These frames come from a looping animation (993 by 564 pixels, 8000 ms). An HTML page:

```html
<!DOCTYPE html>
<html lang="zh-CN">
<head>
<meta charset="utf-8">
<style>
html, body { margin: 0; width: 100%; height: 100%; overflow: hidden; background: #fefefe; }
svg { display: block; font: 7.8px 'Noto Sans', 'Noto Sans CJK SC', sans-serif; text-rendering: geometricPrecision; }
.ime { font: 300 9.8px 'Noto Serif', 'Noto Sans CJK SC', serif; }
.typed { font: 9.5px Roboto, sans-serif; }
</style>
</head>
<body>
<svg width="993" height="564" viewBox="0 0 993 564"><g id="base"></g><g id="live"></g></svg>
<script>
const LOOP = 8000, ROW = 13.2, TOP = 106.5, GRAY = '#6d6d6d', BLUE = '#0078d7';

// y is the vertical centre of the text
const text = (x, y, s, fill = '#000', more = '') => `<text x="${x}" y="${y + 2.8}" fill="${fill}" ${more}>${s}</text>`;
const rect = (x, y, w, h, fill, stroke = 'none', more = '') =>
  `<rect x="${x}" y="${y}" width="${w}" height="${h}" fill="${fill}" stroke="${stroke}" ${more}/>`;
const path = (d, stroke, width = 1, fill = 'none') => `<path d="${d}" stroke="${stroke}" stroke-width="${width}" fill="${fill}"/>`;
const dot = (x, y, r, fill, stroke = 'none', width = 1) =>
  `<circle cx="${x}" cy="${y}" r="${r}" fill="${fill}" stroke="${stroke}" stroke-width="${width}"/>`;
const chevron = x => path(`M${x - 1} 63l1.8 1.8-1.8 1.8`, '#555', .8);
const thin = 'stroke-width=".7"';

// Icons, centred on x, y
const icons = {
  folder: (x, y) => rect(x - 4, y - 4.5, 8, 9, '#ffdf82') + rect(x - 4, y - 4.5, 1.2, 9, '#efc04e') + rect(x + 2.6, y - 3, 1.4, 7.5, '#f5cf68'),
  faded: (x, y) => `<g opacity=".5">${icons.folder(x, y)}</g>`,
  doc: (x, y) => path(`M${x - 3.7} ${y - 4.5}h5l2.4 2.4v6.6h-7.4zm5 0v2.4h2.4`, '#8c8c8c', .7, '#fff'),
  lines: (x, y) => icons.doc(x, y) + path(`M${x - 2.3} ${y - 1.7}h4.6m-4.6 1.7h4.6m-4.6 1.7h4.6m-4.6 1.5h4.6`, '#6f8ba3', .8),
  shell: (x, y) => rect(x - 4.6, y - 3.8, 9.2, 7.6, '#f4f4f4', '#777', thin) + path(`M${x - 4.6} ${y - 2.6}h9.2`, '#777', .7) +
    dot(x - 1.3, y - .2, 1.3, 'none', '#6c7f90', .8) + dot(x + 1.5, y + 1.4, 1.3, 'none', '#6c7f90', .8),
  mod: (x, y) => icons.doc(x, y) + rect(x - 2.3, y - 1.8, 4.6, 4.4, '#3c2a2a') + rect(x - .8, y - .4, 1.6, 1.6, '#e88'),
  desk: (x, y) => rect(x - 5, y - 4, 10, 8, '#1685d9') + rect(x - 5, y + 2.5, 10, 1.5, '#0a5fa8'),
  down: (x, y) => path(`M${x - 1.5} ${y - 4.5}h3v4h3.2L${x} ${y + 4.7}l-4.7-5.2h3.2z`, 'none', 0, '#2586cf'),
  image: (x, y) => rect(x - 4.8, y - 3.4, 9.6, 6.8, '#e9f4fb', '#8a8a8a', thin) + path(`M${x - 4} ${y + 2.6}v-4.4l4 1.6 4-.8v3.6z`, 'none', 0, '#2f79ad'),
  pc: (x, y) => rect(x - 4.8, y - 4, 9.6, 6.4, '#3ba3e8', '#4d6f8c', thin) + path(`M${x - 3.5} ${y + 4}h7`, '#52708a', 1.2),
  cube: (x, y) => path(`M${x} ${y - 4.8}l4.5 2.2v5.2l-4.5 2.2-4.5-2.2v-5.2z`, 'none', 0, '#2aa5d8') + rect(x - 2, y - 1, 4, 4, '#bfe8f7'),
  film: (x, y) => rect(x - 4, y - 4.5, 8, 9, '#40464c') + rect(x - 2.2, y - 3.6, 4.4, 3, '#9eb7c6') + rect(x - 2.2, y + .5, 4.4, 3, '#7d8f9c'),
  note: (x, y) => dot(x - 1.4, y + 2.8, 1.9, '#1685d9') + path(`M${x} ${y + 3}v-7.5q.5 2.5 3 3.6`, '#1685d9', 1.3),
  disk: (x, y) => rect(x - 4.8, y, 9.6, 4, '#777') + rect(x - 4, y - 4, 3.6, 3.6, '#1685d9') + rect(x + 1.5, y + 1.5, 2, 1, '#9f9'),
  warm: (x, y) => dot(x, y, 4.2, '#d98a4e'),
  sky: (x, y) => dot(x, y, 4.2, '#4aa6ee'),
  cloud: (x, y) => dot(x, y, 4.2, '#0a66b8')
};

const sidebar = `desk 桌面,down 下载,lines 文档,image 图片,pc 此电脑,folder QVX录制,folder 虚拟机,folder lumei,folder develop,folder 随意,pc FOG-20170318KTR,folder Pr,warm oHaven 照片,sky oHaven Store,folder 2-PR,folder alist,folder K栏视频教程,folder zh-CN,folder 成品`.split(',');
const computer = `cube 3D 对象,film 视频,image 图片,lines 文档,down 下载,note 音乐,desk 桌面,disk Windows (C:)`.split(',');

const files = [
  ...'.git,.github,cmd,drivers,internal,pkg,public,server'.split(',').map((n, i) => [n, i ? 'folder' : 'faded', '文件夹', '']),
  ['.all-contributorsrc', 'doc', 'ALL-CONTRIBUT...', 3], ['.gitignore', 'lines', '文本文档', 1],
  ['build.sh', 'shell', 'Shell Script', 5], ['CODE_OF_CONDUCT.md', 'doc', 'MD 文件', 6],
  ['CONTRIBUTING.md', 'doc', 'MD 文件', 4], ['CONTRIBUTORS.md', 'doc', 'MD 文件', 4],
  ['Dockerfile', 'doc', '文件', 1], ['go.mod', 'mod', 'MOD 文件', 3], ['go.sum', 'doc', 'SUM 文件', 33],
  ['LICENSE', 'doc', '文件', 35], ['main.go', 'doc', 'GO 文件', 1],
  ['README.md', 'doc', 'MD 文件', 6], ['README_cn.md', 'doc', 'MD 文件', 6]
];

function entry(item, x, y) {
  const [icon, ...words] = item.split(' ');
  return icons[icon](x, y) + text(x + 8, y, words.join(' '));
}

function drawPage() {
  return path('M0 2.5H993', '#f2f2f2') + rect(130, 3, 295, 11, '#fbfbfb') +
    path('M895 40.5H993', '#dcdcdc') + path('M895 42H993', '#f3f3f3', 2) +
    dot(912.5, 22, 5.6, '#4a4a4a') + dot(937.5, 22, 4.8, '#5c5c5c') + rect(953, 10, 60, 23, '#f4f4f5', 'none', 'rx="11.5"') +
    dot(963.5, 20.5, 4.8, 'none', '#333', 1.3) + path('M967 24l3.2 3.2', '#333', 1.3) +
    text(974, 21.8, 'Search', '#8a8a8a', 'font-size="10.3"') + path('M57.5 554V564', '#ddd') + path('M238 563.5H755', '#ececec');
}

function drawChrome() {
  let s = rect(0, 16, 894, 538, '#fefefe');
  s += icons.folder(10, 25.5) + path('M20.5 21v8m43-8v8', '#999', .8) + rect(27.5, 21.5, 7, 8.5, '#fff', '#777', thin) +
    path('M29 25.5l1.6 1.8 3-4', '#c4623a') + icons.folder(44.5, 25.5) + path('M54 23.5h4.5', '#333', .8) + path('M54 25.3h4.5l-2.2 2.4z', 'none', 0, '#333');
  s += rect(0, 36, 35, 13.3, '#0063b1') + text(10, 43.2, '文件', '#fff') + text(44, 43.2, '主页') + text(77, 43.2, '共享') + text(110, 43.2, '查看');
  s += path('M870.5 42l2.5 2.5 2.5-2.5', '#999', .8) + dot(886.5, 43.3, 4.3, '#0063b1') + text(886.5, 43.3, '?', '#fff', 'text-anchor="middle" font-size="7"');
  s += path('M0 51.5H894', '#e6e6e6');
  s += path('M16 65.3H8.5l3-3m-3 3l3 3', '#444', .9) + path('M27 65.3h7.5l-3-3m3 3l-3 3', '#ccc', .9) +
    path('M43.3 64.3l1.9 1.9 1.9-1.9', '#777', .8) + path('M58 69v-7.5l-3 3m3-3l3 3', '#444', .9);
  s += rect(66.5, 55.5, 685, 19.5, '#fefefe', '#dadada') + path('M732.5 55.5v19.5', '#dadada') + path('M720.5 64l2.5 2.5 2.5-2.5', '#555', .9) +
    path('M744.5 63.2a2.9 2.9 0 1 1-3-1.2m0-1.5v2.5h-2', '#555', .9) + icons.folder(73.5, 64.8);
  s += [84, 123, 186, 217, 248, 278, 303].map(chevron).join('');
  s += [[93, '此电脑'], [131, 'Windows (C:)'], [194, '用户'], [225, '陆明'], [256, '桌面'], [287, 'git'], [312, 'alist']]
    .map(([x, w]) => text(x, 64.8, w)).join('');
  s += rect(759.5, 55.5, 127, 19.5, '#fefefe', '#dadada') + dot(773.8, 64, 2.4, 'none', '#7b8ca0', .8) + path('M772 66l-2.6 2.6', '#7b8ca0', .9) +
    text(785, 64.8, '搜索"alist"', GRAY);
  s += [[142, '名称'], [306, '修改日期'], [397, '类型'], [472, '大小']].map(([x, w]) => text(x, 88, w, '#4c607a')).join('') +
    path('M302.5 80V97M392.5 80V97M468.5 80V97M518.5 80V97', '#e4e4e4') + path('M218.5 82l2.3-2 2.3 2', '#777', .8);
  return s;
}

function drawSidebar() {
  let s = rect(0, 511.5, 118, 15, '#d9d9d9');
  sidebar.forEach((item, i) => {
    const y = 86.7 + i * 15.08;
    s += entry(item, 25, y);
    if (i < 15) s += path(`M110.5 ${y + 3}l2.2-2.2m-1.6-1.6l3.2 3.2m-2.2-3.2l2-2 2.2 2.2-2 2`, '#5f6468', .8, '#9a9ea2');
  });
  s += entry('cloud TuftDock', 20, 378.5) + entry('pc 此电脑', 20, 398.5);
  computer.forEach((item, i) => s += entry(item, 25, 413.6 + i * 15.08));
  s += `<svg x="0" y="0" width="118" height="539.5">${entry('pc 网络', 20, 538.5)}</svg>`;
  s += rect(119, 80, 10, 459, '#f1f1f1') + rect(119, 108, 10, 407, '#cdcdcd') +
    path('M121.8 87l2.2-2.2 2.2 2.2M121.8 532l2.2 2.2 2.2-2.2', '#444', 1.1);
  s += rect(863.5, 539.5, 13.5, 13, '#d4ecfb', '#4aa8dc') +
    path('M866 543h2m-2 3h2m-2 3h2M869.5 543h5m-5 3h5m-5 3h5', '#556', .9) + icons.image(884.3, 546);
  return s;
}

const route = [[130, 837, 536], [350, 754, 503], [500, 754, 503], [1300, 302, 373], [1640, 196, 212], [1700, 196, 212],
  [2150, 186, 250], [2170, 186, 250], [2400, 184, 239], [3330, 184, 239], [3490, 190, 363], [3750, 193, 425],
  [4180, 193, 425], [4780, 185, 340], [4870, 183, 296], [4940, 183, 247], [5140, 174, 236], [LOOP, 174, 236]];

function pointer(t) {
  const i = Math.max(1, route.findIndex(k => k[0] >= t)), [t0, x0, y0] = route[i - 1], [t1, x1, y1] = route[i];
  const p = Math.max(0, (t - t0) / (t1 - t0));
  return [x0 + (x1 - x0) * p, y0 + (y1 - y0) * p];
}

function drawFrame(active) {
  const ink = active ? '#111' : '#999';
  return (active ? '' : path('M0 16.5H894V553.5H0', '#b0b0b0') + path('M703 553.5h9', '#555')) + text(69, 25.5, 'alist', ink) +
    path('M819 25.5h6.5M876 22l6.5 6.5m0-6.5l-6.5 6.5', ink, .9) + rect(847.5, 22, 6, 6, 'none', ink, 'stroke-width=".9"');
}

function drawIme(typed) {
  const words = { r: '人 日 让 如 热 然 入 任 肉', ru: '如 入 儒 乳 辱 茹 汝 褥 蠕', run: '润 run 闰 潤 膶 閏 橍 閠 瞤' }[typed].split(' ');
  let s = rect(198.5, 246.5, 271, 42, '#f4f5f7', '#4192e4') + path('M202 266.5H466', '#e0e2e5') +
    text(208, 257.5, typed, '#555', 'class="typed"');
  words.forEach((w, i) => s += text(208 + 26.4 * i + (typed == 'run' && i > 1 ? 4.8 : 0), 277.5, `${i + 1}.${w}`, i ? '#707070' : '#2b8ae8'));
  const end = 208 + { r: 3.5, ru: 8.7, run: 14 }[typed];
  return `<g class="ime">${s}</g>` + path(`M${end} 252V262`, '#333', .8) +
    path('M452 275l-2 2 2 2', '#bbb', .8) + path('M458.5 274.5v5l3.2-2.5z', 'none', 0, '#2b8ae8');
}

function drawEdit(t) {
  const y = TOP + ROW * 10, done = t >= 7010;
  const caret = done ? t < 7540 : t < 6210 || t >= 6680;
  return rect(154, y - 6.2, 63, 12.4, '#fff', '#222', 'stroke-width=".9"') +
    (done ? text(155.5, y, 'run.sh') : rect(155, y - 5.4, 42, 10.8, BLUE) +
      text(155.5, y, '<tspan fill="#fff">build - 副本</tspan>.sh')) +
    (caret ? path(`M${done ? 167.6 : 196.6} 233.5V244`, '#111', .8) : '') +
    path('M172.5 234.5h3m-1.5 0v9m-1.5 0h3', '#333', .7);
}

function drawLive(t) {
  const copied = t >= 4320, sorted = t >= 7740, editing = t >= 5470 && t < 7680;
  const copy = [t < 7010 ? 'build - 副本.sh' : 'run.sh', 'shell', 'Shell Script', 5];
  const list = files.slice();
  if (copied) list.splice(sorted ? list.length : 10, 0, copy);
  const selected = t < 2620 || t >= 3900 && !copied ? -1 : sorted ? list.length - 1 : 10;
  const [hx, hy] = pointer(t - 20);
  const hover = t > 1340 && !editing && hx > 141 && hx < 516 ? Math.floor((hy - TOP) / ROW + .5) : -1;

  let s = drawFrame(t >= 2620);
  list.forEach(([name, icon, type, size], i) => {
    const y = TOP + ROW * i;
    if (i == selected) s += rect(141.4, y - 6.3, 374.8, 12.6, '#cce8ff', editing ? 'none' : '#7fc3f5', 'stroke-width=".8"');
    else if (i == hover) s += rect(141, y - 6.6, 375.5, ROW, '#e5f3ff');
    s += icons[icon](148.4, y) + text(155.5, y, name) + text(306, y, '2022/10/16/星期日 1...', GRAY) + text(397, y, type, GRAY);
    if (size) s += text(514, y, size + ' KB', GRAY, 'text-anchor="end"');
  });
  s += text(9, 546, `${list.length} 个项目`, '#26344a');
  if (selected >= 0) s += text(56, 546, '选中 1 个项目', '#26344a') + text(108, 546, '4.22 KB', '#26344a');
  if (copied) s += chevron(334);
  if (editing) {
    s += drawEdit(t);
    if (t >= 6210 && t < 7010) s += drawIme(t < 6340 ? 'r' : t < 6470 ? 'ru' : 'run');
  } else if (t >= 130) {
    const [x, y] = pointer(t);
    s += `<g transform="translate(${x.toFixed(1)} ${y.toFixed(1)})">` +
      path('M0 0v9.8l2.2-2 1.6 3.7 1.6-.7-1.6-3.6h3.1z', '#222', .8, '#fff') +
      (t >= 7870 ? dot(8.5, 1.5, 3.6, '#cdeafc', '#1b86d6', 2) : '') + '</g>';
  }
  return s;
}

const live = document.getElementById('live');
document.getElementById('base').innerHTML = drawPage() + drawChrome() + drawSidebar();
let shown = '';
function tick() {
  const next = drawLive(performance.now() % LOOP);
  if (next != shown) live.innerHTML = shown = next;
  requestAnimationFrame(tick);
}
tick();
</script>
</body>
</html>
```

******

→ Exercise:
Whenever the word "function" appears in a line of the listing, report that line.

→ Finished task:
function entry(item, x, y) {
function drawPage() {
function drawChrome() {
function drawSidebar() {
function pointer(t) {
function drawFrame(active) {
function drawIme(typed) {
function drawEdit(t) {
function drawLive(t) {
function tick() {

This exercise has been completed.